#### Task to complete:
Determine how many lines in the records hold "text", and give that number with nothing added.

#### Provided data:
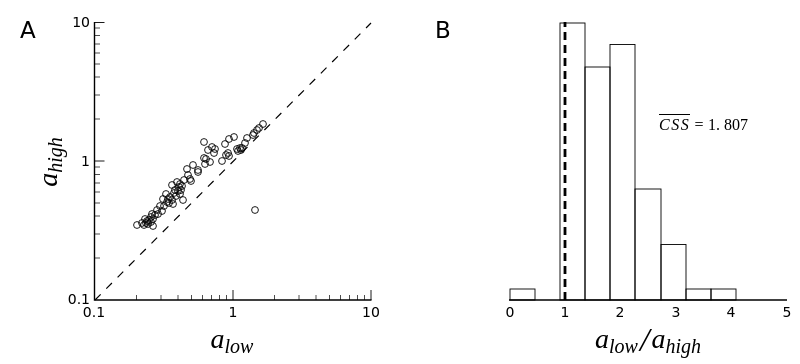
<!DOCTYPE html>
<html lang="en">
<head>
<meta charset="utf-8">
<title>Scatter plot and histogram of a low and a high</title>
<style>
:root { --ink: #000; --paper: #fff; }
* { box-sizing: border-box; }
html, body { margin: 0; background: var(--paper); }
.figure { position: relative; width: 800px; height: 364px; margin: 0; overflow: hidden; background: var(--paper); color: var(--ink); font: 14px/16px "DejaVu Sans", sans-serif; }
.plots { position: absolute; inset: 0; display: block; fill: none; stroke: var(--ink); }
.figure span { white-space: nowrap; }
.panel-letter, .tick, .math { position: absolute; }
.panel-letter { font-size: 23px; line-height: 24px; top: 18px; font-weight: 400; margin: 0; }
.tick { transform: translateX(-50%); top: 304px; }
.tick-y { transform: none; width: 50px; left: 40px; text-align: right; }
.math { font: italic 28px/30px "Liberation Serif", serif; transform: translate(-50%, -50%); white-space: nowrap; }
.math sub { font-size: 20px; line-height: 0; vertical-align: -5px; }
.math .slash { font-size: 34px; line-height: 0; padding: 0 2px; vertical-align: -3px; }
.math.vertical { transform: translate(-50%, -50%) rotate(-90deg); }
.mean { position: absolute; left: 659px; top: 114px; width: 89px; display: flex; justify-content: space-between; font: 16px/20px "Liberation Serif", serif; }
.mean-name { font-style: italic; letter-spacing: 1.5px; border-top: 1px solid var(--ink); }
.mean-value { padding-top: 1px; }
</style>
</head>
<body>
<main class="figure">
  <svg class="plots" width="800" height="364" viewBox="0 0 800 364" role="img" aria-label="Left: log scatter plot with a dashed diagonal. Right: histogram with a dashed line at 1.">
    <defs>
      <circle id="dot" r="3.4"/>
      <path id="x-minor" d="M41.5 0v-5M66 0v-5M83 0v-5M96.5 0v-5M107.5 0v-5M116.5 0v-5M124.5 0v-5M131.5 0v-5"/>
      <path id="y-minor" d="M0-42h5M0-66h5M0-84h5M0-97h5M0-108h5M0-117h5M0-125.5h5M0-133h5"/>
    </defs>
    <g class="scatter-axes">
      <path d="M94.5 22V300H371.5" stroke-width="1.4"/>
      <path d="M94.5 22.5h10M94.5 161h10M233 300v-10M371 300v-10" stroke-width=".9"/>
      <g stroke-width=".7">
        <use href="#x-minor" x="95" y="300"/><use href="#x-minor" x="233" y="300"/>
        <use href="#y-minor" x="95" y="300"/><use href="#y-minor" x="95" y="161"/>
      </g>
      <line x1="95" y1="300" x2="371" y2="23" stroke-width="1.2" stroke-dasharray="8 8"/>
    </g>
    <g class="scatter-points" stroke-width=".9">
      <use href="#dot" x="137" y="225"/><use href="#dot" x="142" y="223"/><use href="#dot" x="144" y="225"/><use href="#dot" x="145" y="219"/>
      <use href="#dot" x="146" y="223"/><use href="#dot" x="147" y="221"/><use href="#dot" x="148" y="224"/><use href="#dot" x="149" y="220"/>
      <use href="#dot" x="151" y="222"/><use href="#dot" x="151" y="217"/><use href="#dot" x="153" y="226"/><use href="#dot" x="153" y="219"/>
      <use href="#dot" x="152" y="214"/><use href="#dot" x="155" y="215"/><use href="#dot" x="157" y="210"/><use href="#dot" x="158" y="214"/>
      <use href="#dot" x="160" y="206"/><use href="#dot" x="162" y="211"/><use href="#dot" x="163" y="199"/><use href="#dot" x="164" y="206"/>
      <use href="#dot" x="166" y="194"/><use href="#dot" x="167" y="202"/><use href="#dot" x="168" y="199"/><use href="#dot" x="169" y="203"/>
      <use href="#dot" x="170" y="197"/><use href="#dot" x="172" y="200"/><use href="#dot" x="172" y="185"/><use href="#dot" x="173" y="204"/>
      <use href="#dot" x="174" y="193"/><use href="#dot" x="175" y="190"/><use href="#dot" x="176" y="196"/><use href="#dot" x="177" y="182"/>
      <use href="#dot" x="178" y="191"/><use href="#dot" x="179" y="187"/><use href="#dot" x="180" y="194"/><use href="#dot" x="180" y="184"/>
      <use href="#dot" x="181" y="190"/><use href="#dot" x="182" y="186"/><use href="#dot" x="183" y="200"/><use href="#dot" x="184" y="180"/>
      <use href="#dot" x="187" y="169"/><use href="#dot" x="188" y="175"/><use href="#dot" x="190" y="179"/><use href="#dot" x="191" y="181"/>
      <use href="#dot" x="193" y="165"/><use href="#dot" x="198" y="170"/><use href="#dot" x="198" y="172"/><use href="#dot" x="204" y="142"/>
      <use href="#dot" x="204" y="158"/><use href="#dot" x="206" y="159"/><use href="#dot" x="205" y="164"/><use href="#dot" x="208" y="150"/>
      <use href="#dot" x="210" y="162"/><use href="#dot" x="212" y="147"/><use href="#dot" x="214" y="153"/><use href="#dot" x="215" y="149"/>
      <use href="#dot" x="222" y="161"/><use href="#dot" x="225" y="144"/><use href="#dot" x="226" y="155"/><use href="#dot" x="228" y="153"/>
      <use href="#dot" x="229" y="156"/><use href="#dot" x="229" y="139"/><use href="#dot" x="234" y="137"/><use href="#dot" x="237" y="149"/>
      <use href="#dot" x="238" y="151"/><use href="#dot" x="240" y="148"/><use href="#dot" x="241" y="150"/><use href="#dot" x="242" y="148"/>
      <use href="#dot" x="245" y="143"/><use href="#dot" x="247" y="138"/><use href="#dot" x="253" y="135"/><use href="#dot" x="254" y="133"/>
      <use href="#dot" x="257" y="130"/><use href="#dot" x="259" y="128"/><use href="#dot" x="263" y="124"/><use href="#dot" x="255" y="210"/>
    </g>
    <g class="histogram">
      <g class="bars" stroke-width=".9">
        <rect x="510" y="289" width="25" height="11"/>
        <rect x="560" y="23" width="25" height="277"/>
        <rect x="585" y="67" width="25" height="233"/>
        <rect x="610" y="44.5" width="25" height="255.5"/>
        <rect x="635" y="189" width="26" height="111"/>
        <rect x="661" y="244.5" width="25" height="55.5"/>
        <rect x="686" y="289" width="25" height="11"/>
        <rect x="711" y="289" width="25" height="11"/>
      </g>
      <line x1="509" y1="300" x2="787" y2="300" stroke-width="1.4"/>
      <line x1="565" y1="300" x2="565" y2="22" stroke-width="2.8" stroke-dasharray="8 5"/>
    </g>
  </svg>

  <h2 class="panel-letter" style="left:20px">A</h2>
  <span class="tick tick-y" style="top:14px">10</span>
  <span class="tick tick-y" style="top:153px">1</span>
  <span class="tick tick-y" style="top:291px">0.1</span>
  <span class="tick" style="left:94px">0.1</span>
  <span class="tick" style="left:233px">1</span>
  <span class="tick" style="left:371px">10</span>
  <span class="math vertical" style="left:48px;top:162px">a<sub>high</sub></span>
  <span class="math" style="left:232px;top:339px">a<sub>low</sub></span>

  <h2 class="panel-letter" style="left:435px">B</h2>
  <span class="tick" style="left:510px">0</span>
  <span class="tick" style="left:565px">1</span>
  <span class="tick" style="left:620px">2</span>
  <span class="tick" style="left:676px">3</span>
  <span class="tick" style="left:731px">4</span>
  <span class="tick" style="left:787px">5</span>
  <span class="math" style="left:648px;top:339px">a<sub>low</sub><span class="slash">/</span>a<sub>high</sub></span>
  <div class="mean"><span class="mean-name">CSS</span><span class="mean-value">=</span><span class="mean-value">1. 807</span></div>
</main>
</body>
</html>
---
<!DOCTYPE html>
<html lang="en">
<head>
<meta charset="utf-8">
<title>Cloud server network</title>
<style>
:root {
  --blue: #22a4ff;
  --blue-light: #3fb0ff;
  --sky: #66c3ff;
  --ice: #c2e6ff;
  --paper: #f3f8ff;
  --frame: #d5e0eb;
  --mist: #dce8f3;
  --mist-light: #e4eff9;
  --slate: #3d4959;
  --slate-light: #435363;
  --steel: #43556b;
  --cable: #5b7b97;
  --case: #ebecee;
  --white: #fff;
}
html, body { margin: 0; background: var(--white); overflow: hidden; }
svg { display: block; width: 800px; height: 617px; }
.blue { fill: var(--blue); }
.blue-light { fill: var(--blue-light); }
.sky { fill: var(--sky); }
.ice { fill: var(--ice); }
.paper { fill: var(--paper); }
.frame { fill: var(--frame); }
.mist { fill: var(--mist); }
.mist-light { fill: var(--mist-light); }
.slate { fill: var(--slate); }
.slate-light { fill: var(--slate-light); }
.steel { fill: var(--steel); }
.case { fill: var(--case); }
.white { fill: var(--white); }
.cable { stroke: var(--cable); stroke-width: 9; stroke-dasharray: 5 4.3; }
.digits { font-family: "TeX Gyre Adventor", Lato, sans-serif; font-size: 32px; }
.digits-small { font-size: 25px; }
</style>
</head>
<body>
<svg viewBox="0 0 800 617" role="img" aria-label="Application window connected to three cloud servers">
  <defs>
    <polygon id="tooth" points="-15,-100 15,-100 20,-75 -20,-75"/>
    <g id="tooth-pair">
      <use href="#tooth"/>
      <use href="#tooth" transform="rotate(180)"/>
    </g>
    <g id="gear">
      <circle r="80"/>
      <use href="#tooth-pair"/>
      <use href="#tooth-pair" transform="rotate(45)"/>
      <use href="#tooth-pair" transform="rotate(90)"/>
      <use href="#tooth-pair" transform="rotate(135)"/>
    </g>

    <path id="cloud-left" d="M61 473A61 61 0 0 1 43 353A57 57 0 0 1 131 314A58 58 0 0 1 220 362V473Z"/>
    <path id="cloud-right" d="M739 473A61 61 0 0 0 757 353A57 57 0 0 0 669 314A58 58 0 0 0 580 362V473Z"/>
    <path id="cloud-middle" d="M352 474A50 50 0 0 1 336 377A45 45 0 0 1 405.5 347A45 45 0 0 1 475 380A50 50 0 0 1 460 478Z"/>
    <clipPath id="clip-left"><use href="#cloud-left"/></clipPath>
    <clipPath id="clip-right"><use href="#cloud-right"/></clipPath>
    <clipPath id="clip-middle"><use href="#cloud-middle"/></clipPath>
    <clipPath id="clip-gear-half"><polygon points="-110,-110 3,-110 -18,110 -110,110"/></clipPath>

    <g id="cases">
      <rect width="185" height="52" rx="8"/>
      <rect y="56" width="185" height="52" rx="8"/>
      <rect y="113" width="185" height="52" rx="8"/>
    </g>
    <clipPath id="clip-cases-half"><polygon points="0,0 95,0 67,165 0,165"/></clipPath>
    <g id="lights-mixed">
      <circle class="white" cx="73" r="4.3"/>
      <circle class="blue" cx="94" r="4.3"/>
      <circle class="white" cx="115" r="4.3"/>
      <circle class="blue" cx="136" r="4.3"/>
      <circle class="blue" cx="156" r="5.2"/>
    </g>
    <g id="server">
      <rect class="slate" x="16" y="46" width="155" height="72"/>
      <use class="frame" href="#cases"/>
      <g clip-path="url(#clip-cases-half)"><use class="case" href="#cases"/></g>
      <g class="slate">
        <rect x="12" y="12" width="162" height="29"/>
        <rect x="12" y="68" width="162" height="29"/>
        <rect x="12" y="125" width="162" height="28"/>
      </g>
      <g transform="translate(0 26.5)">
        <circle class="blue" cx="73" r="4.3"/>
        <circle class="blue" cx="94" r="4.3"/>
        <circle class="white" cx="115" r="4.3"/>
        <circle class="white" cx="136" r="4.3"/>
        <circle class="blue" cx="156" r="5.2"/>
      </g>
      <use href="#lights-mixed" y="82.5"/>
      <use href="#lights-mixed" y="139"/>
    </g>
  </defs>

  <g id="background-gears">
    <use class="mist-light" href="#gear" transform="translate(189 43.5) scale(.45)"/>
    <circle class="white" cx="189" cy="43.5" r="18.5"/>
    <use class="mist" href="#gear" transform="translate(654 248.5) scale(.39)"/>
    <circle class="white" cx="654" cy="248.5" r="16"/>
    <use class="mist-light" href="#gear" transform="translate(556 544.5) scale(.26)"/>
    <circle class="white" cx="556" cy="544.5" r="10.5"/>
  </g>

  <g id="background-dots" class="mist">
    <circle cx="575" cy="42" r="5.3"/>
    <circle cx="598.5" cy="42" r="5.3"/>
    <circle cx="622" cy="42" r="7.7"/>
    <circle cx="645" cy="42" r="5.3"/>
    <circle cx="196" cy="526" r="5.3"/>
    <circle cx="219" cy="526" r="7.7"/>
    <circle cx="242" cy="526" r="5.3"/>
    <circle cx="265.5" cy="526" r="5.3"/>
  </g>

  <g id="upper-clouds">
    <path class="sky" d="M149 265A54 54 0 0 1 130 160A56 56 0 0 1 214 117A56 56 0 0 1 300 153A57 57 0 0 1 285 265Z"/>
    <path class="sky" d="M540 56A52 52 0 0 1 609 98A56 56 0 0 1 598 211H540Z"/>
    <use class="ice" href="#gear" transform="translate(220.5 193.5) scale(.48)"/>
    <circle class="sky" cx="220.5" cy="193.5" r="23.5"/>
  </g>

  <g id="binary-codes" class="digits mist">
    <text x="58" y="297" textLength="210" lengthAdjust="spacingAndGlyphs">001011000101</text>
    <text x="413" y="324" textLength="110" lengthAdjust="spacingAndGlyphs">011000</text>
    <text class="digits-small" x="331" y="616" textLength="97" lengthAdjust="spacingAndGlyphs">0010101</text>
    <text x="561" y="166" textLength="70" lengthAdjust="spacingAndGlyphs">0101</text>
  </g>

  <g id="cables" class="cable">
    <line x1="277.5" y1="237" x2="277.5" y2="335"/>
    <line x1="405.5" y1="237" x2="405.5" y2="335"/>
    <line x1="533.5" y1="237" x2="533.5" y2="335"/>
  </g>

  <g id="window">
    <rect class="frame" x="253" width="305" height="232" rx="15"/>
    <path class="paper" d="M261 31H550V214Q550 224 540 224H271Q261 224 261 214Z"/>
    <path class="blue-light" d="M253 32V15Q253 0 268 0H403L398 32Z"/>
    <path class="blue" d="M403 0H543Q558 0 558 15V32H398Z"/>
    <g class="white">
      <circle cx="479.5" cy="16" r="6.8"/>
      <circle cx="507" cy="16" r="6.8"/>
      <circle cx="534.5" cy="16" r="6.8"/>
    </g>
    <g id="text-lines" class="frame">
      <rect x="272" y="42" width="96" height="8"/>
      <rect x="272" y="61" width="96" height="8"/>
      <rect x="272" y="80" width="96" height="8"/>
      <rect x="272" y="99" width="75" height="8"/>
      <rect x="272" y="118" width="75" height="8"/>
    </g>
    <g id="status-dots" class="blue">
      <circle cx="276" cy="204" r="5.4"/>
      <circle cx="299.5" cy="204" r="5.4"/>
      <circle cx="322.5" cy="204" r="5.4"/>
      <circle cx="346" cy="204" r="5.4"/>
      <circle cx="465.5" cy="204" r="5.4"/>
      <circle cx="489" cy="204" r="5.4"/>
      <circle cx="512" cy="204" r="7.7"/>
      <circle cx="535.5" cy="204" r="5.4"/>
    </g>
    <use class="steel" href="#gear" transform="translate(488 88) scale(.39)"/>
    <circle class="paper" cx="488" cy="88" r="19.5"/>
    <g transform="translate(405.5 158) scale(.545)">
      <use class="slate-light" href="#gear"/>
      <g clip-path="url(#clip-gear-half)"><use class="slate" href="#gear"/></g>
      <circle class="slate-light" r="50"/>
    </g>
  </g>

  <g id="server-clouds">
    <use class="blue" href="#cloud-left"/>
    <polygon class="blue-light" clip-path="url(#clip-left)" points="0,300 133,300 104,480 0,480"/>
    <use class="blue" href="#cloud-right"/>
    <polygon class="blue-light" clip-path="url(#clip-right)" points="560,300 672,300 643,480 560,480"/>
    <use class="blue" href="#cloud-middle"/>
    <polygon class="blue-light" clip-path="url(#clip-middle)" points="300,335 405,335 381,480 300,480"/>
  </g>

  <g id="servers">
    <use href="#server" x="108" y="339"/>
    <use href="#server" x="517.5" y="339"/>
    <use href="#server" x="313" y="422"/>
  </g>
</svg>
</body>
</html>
==
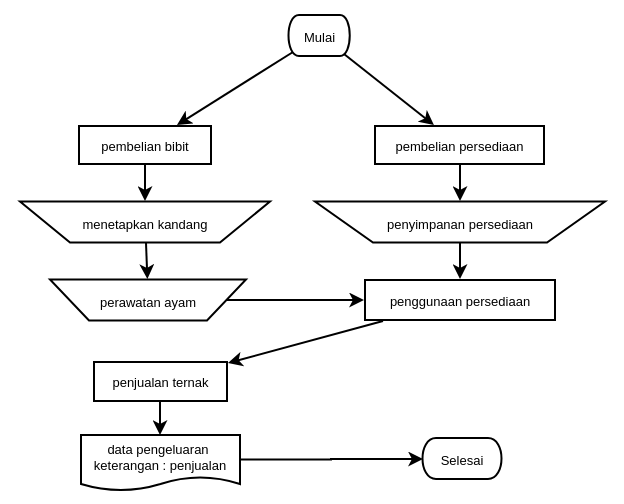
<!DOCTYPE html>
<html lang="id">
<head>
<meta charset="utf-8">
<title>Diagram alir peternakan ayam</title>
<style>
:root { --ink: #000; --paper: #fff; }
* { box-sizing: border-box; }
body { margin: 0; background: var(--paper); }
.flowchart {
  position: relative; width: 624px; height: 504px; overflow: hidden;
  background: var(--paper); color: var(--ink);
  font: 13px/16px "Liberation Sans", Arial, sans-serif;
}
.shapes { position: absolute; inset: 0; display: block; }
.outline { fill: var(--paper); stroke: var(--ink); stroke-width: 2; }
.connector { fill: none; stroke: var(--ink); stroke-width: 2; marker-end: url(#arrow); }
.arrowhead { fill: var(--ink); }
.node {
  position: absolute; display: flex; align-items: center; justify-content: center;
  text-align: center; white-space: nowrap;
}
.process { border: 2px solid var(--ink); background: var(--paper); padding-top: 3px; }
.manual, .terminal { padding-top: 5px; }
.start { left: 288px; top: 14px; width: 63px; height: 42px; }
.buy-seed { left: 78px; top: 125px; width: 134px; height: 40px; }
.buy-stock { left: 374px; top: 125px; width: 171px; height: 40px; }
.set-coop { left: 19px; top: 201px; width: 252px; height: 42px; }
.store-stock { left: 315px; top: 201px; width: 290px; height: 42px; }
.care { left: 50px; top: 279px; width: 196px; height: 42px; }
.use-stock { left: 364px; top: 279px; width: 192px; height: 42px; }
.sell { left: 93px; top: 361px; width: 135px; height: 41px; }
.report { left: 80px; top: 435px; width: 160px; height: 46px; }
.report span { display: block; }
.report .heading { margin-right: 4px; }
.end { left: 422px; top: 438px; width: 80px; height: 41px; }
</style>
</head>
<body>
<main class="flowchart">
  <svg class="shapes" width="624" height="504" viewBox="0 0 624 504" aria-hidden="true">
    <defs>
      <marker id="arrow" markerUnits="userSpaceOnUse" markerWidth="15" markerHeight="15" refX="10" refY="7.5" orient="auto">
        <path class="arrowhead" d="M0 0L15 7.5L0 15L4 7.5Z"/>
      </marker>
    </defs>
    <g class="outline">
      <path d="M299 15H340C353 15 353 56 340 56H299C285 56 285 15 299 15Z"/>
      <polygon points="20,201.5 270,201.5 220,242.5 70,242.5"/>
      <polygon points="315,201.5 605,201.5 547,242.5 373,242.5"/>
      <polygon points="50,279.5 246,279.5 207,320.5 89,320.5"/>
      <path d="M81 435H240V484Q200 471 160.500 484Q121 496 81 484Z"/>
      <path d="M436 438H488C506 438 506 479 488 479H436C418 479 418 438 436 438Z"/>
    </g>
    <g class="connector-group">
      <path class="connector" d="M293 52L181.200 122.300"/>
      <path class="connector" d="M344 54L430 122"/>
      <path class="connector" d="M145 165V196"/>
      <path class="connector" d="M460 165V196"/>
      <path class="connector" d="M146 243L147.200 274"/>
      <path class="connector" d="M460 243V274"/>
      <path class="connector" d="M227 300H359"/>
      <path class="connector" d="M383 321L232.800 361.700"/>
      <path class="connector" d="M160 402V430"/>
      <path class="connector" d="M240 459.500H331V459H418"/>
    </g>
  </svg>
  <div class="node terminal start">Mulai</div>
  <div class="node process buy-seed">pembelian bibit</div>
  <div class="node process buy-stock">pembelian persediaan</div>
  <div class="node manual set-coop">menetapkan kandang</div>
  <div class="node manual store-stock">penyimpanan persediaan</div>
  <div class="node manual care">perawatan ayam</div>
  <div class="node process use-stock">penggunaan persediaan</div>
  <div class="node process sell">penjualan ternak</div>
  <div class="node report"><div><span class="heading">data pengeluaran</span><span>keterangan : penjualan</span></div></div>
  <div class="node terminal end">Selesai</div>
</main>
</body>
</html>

#### Final answer:
7